Note that nothing in Windows 8’s Release Preview is final. However, Microsoft might just do a couple of minor adjustments after this. What you see is very close to the final product.
You can download Microsoft’s Windows 8 Release Preview here, if you’d like. Do not install this on a partition as an upgrade to your current primary installation. Install it on either a new drive, new partition, an unused computer, or a virtual machine (like I do). You’ll get a key that you need to write down once you start the installation.
Well, the introductory screen is rather cute and similar to the one we’ve seen in Windows 8 CP:
There seem to be more colors to choose from, empowering you to personalize your computer more. The next steps are just a bunch of configuration mumbo jumbo we’ve already covered in our review of Windows 8 CP, so let’s move on.
The next step was to sign in to your Microsoft account. You can use any Windows Live account to be able to store app data and other configurations particular to your Windows installation. The setup also allows you to enter a phone number with which to receive an SMS when you want to recover the account in case you lose your password.
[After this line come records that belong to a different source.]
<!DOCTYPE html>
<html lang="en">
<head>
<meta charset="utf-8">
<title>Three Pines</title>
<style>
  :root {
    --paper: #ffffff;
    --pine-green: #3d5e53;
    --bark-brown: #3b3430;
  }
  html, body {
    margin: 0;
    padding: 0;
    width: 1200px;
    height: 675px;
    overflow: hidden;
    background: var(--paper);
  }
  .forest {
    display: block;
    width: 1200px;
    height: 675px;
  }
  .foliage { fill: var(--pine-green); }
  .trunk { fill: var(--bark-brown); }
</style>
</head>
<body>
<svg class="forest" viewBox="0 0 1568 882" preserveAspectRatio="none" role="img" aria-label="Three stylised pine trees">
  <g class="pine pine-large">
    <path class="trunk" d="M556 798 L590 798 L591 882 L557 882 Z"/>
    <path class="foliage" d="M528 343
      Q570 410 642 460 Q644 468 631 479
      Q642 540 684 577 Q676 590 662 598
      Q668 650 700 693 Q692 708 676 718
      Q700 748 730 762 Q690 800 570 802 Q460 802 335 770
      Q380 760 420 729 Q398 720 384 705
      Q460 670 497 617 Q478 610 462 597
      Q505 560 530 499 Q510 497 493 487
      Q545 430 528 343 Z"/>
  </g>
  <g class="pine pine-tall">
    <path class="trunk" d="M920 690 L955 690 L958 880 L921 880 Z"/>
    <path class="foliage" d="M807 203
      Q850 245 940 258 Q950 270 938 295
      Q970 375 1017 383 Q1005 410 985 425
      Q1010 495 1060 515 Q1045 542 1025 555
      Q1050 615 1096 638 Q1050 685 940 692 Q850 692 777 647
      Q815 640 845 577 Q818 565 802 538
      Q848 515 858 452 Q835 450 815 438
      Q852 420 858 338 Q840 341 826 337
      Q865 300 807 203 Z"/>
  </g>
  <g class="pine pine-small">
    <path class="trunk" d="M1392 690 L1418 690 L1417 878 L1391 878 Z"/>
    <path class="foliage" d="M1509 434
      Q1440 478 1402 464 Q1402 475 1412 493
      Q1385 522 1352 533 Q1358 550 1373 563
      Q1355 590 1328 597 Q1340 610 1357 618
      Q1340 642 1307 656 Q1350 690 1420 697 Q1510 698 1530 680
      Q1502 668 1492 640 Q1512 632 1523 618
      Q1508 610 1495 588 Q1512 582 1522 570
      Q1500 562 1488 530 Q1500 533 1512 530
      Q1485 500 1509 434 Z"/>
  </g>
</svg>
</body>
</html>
After the setup’s complete, I see the usual Metro screen, only slightly different:
The Start screen’s background has changed, but nothing much overall is different. The task manager and other features we had a look at are the same. Now here’s what’s different in the Release Preview:
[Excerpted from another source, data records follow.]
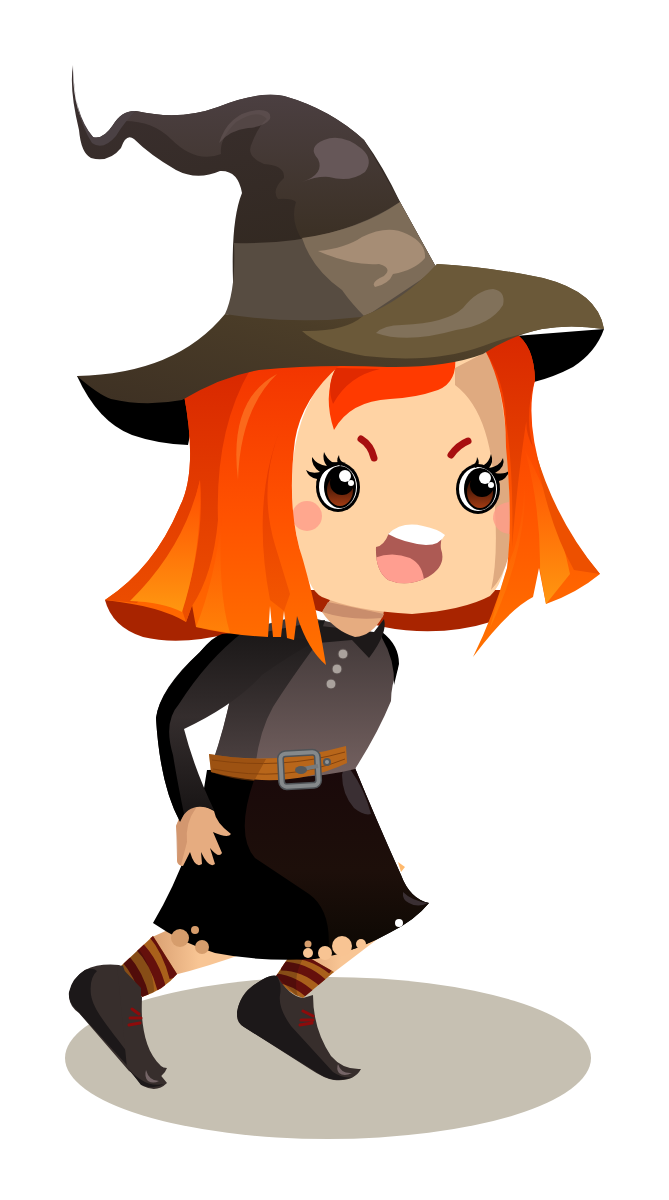
<!DOCTYPE html>
<html lang="en">
<head>
<meta charset="utf-8">
<title>Little witch</title>
<style>
:root{--paper:#fff;--ground:#c6c0b2;--skin:#ffd3a4;--skin-shade:#dfaa80;--hand:#e6ac80;--blush:#ff9c88;--ink:#000;--brow:#a80f10;--hair-back:#a82400;--fringe:#ff3a00;--leather:#b8661a;--leather-dark:#87430c;--steel:#777a7c;--shoe:#372e2c;--shoe-dark:#1c1819;--sock:#a9601b;--stripe:#65100c;--mauve:#665758}
html,body{margin:0;background:var(--paper);overflow:hidden}
svg{display:block;width:669px;height:1200px}
.ink{fill:var(--ink)}
.skin{fill:var(--skin)}
.skin-shade{fill:var(--skin-shade)}
.hand{fill:var(--hand)}
.blush{fill:var(--blush);opacity:.8}
.hair-back{fill:var(--hair-back)}
.shoe{fill:var(--shoe)}
.shoe-dark{fill:var(--shoe-dark)}
.sock{fill:var(--sock)}
.stripe{fill:none;stroke:var(--stripe);stroke-width:9}
.lace{fill:none;stroke:#8d0b0b;stroke-width:3;stroke-linecap:round}
.brow{fill:none;stroke:var(--brow);stroke-width:7;stroke-linecap:round;stroke-linejoin:round}
.mauve{fill:var(--mauve)}
</style>
</head>
<body>
<svg viewBox="0 0 669 1200" role="img" aria-label="Red-haired little witch in a big pointed hat, striding and shouting">
<defs>
<linearGradient id="hair" x1="0" y1="0" x2="0" y2="1"><stop offset="0" stop-color="#f33500"/><stop offset=".5" stop-color="#ff5200"/><stop offset="1" stop-color="#ff7200"/></linearGradient>
<linearGradient id="hair-shade" x1="0" y1="0" x2="0" y2="1"><stop offset="0" stop-color="#d92800"/><stop offset="1" stop-color="#ed5000"/></linearGradient>
<linearGradient id="lock" x1="0" y1="0" x2="0" y2="1"><stop offset="0" stop-color="#ff4b00"/><stop offset="1" stop-color="#ff9710"/></linearGradient>
<linearGradient id="cone" x1="0" y1="0" x2=".3" y2="1"><stop offset="0" stop-color="#3b3031"/><stop offset="1" stop-color="#30271d"/></linearGradient>
<linearGradient id="cone-light" x1="0" y1="0" x2="0" y2="1"><stop offset="0" stop-color="#4b3f41"/><stop offset="1" stop-color="#3b3024"/></linearGradient>
<linearGradient id="brim" x1="0" y1="1" x2="1" y2="0"><stop offset="0" stop-color="#3d3023"/><stop offset=".5" stop-color="#4b3d28"/><stop offset="1" stop-color="#695636"/></linearGradient>
<linearGradient id="blouse" x1="0" y1="0" x2="0" y2="1"><stop offset="0" stop-color="#3c3434"/><stop offset="1" stop-color="#746160"/></linearGradient>
<linearGradient id="blouse-shade" x1="0" y1="0" x2="0" y2="1"><stop offset="0" stop-color="#191717"/><stop offset="1" stop-color="#514545"/></linearGradient>
<linearGradient id="sleeve" x1="0" y1="0" x2="0" y2="1"><stop offset="0" stop-color="#1b1818"/><stop offset=".45" stop-color="#342d2d"/><stop offset="1" stop-color="#161313"/></linearGradient>
<linearGradient id="skirt" x1="0" y1="0" x2="0" y2="1"><stop offset="0" stop-color="#1a090a"/><stop offset=".55" stop-color="#1d0f0a"/><stop offset="1" stop-color="#0c0803"/></linearGradient>
<linearGradient id="iris" x1="0" y1="0" x2="0" y2="1"><stop offset="0" stop-color="#160400"/><stop offset="1" stop-color="#a23b13"/></linearGradient>
<linearGradient id="leg" x1="0" y1="0" x2="1" y2="0"><stop offset="0" stop-color="#d89e70"/><stop offset=".5" stop-color="#f8c594"/></linearGradient>
<g id="boot">
<path class="shoe" d="M0 36Q2 18 16 9Q30 2 50 4L72 27C72 60 74 88 92 105Q94 107 98 107Q94 118 82 117Q72 117 60 110L10 52Q1 46 0 36Z"/>
<path class="shoe-dark" d="M0 31Q3 17 16 9Q24 6 28 10Q20 17 22 34C25 52 45 72 60 94Q70 108 88 112Q80 119 66 113L4 45Q-1 38 0 31Z"/>
</g>
<g id="eye">
<ellipse class="ink" cx="22" cy="25" rx="22" ry="25"/>
<ellipse fill="#fff" cx="22" cy="25" rx="19" ry="22"/>
<ellipse class="ink" cx="24" cy="25" rx="16" ry="21"/>
<ellipse fill="url(#iris)" cx="24" cy="28" rx="13" ry="16"/>
<ellipse class="ink" cx="26" cy="21" rx="12" ry="12"/>
<circle fill="#fff" cx="29" cy="14" r="6"/><circle fill="#fff" cx="35" cy="21" r="3"/>
</g>
<clipPath id="mouth-shape"><path d="M389 533Q412 522 443 535Q440 541 441 549Q447 566 428 577Q407 588 388 580Q375 571 376 547Q384 546 389 533Z"/></clipPath>
<clipPath id="sock-back"><path d="M121 966L153 936L177 974Q164 990 142 997Z"/></clipPath>
<clipPath id="sock-front"><path d="M276 976L294 949L334 972L303 998Q286 993 276 976Z"/></clipPath>
</defs>

<ellipse id="ground-shadow" cx="328" cy="1058" rx="263" ry="81" fill="var(--ground)"/>

<g id="hat-underside" class="ink">
<path d="M77 376Q98 422 132 435Q158 444 188 445L200 385Z"/>
<path d="M515 336L604 329Q596 352 573 367Q554 377 534 382Z"/>
</g>

<g id="hair-behind" class="hair-back">
<path d="M105 600Q112 627 143 637Q180 646 232 633L200 590Z"/>
<path d="M300 590H510L494 621Q440 638 384 627L322 612Z"/>
</g>

<g id="legs">
<path fill="url(#leg)" d="M150 938L190 920L248 952Q207 967 174 975Z"/>
<path fill="url(#leg)" d="M290 950L310 930L392 928L333 973Z"/>
<g clip-path="url(#sock-back)">
<path class="sock" d="M115 930H180V1000H115Z"/>
<path class="stripe" d="M124 957Q140 975 145 998M138 945Q155 962 162 990M151 932Q167 950 174 978"/>
<path fill="#000" opacity=".2" d="M121 966L138 948Q154 970 154 992L142 997Z"/>
</g>
<g clip-path="url(#sock-front)">
<path class="sock" d="M270 940H340V1000H270Z"/>
<path class="stripe" d="M275 978Q295 980 312 996M281 966Q304 966 323 983M290 954Q312 954 332 970"/>
<path fill="#000" opacity=".2" d="M276 976L294 949L305 955Q292 976 298 997Z"/>
</g>
<g transform="translate(69 961)"><use href="#boot"/><path class="shoe" d="M48 4L54 5Q60 26 73 36L72 64Q75 96 98 122Q88 132 74 125L58 107Z"/><path class="shoe-dark" d="M55 102Q74 128 95 123Q85 129 72 124Z"/><path fill="#756567" d="M77 109Q80 120 90 120Q84 123 79 120Q75 116 77 109Z"/><path class="lace" d="M63 48L70 53M61 57L72 57M60 64L71 62"/></g>
<g transform="translate(237 964)"><path class="shoe" d="M0 52Q1 30 20 19Q32 10 40 12Q52 32 66 34L76 31Q76 65 94 92Q106 106 124 105Q117 118 97 116Q88 115 73 105L7 63Q0 59 0 52Z"/><path class="shoe-dark" d="M0 48Q3 29 23 17Q35 10 40 12Q45 21 43 31Q41 44 54 62L96 108Q106 115 115 113Q100 120 84 111L7 63Q0 59 0 48Z"/><path fill="#756567" d="M101 100Q104 110 115 109Q107 113 102 109Q99 105 101 100Z"/><path class="lace" d="M66 47L76 52M64 56L76 56M63 61L75 59"/></g>
</g>

<g id="skirt-group">
<path class="ink" d="M207 770Q196 850 153 923Q182 943 215 953Q260 962 315 959Q350 954 391 932Q415 920 429 903Q410 899 401 875Q375 817 355 768Z"/>
<path fill="url(#skirt)" d="M254 780Q235 835 255 858L309 894Q333 911 328 956Q360 950 391 932Q415 920 429 903Q410 899 401 875Q375 817 355 768Z"/>
<path fill="#3a2f33" d="M342 775Q342 794 354 808Q364 816 371 814Q365 790 350 769Q343 767 342 775ZM403 892Q402 900 409 903Q418 908 428 903Q412 901 403 892Z"/>
<g fill="#d69d6c"><circle cx="180" cy="938" r="9"/><circle cx="195" cy="930" r="4"/><circle cx="202" cy="947" r="7"/><circle cx="308" cy="944" r="3.5"/></g>
<g fill="#f8c493"><circle cx="308" cy="953" r="5"/><circle cx="325" cy="953" r="7"/><circle cx="342" cy="946" r="10"/><circle cx="361" cy="944" r="5"/></g>
<circle fill="#fff" cx="399" cy="923" r="4"/>
<path fill="#ffb96d" d="M398 862L405 867L401 872Z"/>
</g>

<g id="torso">
<path fill="url(#blouse)" d="M232 634L300 615L380 634Q399 647 398 668Q391 685 391 701Q378 733 355 769Q290 786 212 765Q224 730 231 695Z"/>
<path fill="url(#blouse-shade)" d="M226 640L325 620L318 642Q290 680 273 707Q257 735 254 780Q230 776 212 764Q225 726 232 690Z"/>
<path class="ink" d="M382 632Q399 645 399 664L394 685Q395 660 382 638Z"/>
<path fill="#1d1919" d="M312 625L374 632L384 619Q388 633 369 658L352 640L318 643Z"/>
<g fill="#aaa29d" stroke="#574c4b" stroke-width="1"><circle cx="343" cy="654" r="5"/><circle cx="337" cy="669" r="5"/><circle cx="331" cy="684" r="5"/></g>
</g>

<g id="belt">
<path fill="var(--leather)" d="M209 754Q275 766 346 746L347 763Q285 792 211 772Z"/>
<path fill="var(--leather-dark)" opacity=".55" d="M209 754Q236 759 266 759L254 781Q230 779 211 772Z"/>
<path fill="none" stroke="var(--leather-dark)" stroke-width="1" d="M212 760Q282 770 345 752M213 769Q286 783 345 759"/>
<rect x="281" y="753" width="37" height="33" rx="5" transform="rotate(-3 299 769)" fill="none" stroke="#4f5357" stroke-width="7"/>
<rect x="281" y="753" width="37" height="33" rx="5" transform="rotate(-3 299 769)" fill="none" stroke="#85898b" stroke-width="4"/>
<path fill="none" stroke="var(--steel)" stroke-width="4" d="M298 770L318 766"/>
<ellipse cx="301" cy="770" rx="6" ry="4" fill="#54585b"/><circle cx="327" cy="762" r="4" fill="#54585b"/><circle cx="327" cy="762" r="2" fill="#8f9496"/>
</g>

<g id="arm">
<path class="hand" d="M181 814Q194 799 214 811Q216 823 231 834Q228 839 213 832L222 853Q219 859 210 848L215 864Q209 869 201 852L202 864Q195 869 190 852L183 866Q178 866 177 861Q178 840 176 826Z"/>
<path fill="#c98c66" opacity=".65" d="M181 814Q187 806 196 808Q185 823 187 842L181 865Q177 865 177 859L176 826Z"/>
<path fill="url(#sleeve)" d="M236 632L318 640Q290 655 262 675Q235 705 184 729Q194 768 214 810Q190 800 180 821Q160 785 156 718Q160 688 200 652Q214 635 236 632Z"/>
<path class="ink" d="M222 634L243 632Q207 660 179 704Q163 722 173 755Q177 780 184 814L180 822Q160 785 156 718Q159 691 200 652Q212 637 222 634Z"/>
</g>

<g id="head">
<path class="hand" d="M330 600H386L383 616Q372 636 355 637Q335 631 322 612Z"/>
<path fill="#c98d6c" d="M322 612L328 602L384 614L382 618Q350 621 322 612Z"/>
<path class="hair-back" d="M310 596L326 600L322 612L315 610Z"/>
<path class="skin" d="M335 368L490 345Q511 420 509 500Q513 575 490 596Q464 610 412 614Q355 611 322 597Q307 589 300 550Q289 510 293 460Q300 400 335 368Z"/>
<path class="skin-shade" d="M455 368L490 350Q514 430 509 555Q503 578 491 590Q498 560 495 510Q495 415 455 385Z"/>
<circle class="blush" cx="307" cy="516" r="15"/><path class="blush" d="M509 502Q493 504 493 519Q496 533 510 534Z"/>
<g id="eyes">
<use href="#eye" x="316" y="462"/>
<use href="#eye" x="456" y="464"/>
<path class="ink" d="M316 485Q320 468 344 464L332 462Q327 459 324 452Q322 460 327 466Q317 465 312 457Q311 466 320 472Q311 474 306 470Q309 478 317 479Z"/>
<path class="ink" d="M346 463Q339 462 339 455Q335 461 340 466ZM500 488Q496 469 474 465L484 465Q489 462 491 454Q494 462 489 468Q500 466 503 458Q506 467 495 473Q505 475 510 470Q506 480 499 481ZM471 465Q477 464 477 457Q481 463 476 468Z"/>
</g>
<path class="brow" d="M361 439Q371 445 374 458M468 441Q458 445 451 455"/>
<g id="mouth" clip-path="url(#mouth-shape)">
<path fill="#ad5a54" d="M370 520H450V590H370Z"/>
<path fill="#ff9e90" d="M370 560Q390 550 410 558Q426 566 424 590H370Z"/>
</g>
<path fill="#fff" d="M388 534Q402 521 423 526Q438 529 445 535Q440 545 426 545Q404 543 388 534Z"/>
<path fill="var(--fringe)" d="M330 362L455 355Q458 382 438 390Q415 398 390 399Q350 401 334 430Q323 397 335 370Z"/>
<path fill="#e12a00" d="M333 404Q348 376 380 369L336 368Q326 385 333 404Z"/>
</g>

<g id="hair-front">
<path fill="url(#hair)" d="M184 395L240 365H340Q302 398 295 440Q286 510 303 560Q317 608 326 665Q308 650 297 616L294 640L287 638L284 611L281 637H273L270 606L268 637Q228 635 196 627L192 605L186 622Q160 606 105 600Q155 567 180 506Q198 470 184 395Z"/>
<path fill="url(#hair-shade)" d="M184 395L250 370Q215 430 218 520Q213 575 192 606L186 622L182 610Q205 540 200 480Q186 545 137 603L105 600Q155 567 180 506Q198 470 184 395Z"/>
<path fill="url(#lock)" d="M200 480Q202 550 182 612Q162 602 130 601Q184 548 200 480Z"/>
<path fill="#ff8a32" opacity=".55" d="M277 374Q228 400 238 480Q240 410 277 374Z"/>
<path fill="url(#hair-shade)" opacity=".7" d="M288 412Q255 478 275 545L290 594L284 611L270 600Q249 490 288 412Z"/>
<path fill="url(#lock)" opacity=".5" d="M222 515Q215 580 196 627L230 633Q217 590 222 515Z"/>
<path fill="url(#hair)" d="M485 350L515 333Q534 345 535 380Q525 420 543 477Q562 530 600 574Q577 593 546 604L539 568L533 597Q508 610 473 657Q493 617 507 568Q513 520 506 447Q506 390 485 350Z"/>
<path fill="url(#hair-shade)" d="M485 350L515 333Q534 345 535 380Q524 415 533 447Q522 428 529 404Q518 470 512 548Q514 475 506 420Q505 382 485 350Z"/>
<path fill="url(#lock)" d="M525 450Q557 510 570 574L546 604L540 570Q541 510 525 450Z"/>
<path fill="#ed5000" d="M535 450Q548 524 574 570L600 574Q555 520 535 450Z"/>
<path fill="url(#lock)" opacity=".4" d="M524 470Q531 540 490 628Q504 574 514 550Q526 510 524 470Z"/>
</g>

<g id="hat">
<path fill="url(#cone)" d="M73 65Q72 114 93 137Q103 140 113 125Q122 110 136 111Q180 121 218 107Q257 91 284 96Q330 109 364 140Q383 166 400 202L436 267L390 335H220Q236 313 233 280Q231 220 242 193Q238 170 220 171Q197 181 176 170Q150 155 134 139Q126 133 121 148Q109 163 91 158Q81 153 79 130Q69 89 73 65Z"/>
<path fill="url(#cone-light)" d="M136 111Q180 121 218 107Q257 91 284 96Q330 109 364 140L400 202Q360 232 302 240Q290 220 296 202Q292 198 278 199Q271 190 284 178Q285 165 264 164Q245 156 252 143Q259 125 267 119Q258 108 236 122Q219 139 221 154Q196 164 171 139Q153 121 125 121Z"/>
<path fill="#4b4144" d="M73 65Q73 113 93 137Q103 140 113 125Q122 110 136 111Q125 121 116 136Q103 151 92 143Q74 115 73 65Z"/>
<path class="mauve" d="M302 182Q325 174 318 159Q307 147 324 140Q342 133 362 149Q374 160 365 172Q350 183 329 177Q317 176 302 182Z"/>
<path class="mauve" opacity=".6" d="M219 143Q229 112 259 110Q272 110 270 119Q264 127 248 128Q230 130 219 143Z"/>
<path id="hat-band" fill="#574c41" d="M234 243Q333 246 400 202L437 269L388 317Q300 335 225 314Q236 290 234 243Z"/>
<path fill="#7d6c58" d="M302 238Q360 230 400 202L437 269L365 317Q351 303 342 290Q312 269 302 238Z"/>
<path fill="#a68d75" d="M318 251Q346 248 362 237Q388 224 407 234Q426 243 425 258Q415 270 393 274Q389 284 375 287Q370 282 384 276Q393 268 379 264Q352 266 318 251Z"/>
<path fill="url(#brim)" d="M77 376Q176 374 225 314Q295 325 361 317Q403 302 437 264Q490 267 543 278Q598 292 604 329Q570 324 542 329Q510 336 483 354Q446 368 387 367Q319 364 259 370Q221 377 182 400Q145 407 111 399Q99 395 77 376Z"/>
<path fill="#6b5939" d="M302 331Q345 332 363 316Q403 301 437 264Q490 267 543 278Q598 292 604 329Q570 324 542 329Q510 336 483 346Q434 364 365 356Q320 348 302 331Z"/>
<path fill="#81715a" d="M376 333Q384 325 402 325Q447 323 463 308Q477 290 493 289Q506 291 503 305Q491 325 456 330Q407 344 376 333Z"/>
</g>
</svg>
</body>
</html>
- Metro interface is much smoother operating from a mouse and keyboard. Others who have installed the update on tablets have tested it and found it to be very smooth as well.
- Response time is excellent even on a virtualization environment.
- It’s easier to navigate the charms and open apps bars through the mouse.
This kind of improvement in performance might make the actual release of Windows 8 something to look forward to.
Although there are a lot of users who are understandably upset at the interface changes, it’s just because you have something to get used to. Some people weren’t terribly excited when Microsoft made the transition from MS-DOS 4.0 to a fully-functional desktop GUI.
Because of the difficulties some people might encounter while trying to get used to the Metro/Desktop interfaces, Microsoft has promised that it will integrate a tutorial interface that will come packaged with Windows 8’s release, allowing people to learn how to use the interface without having to figure out the ropes on their own.
Any comments? Questions? Insights? Leave them below in the comments section!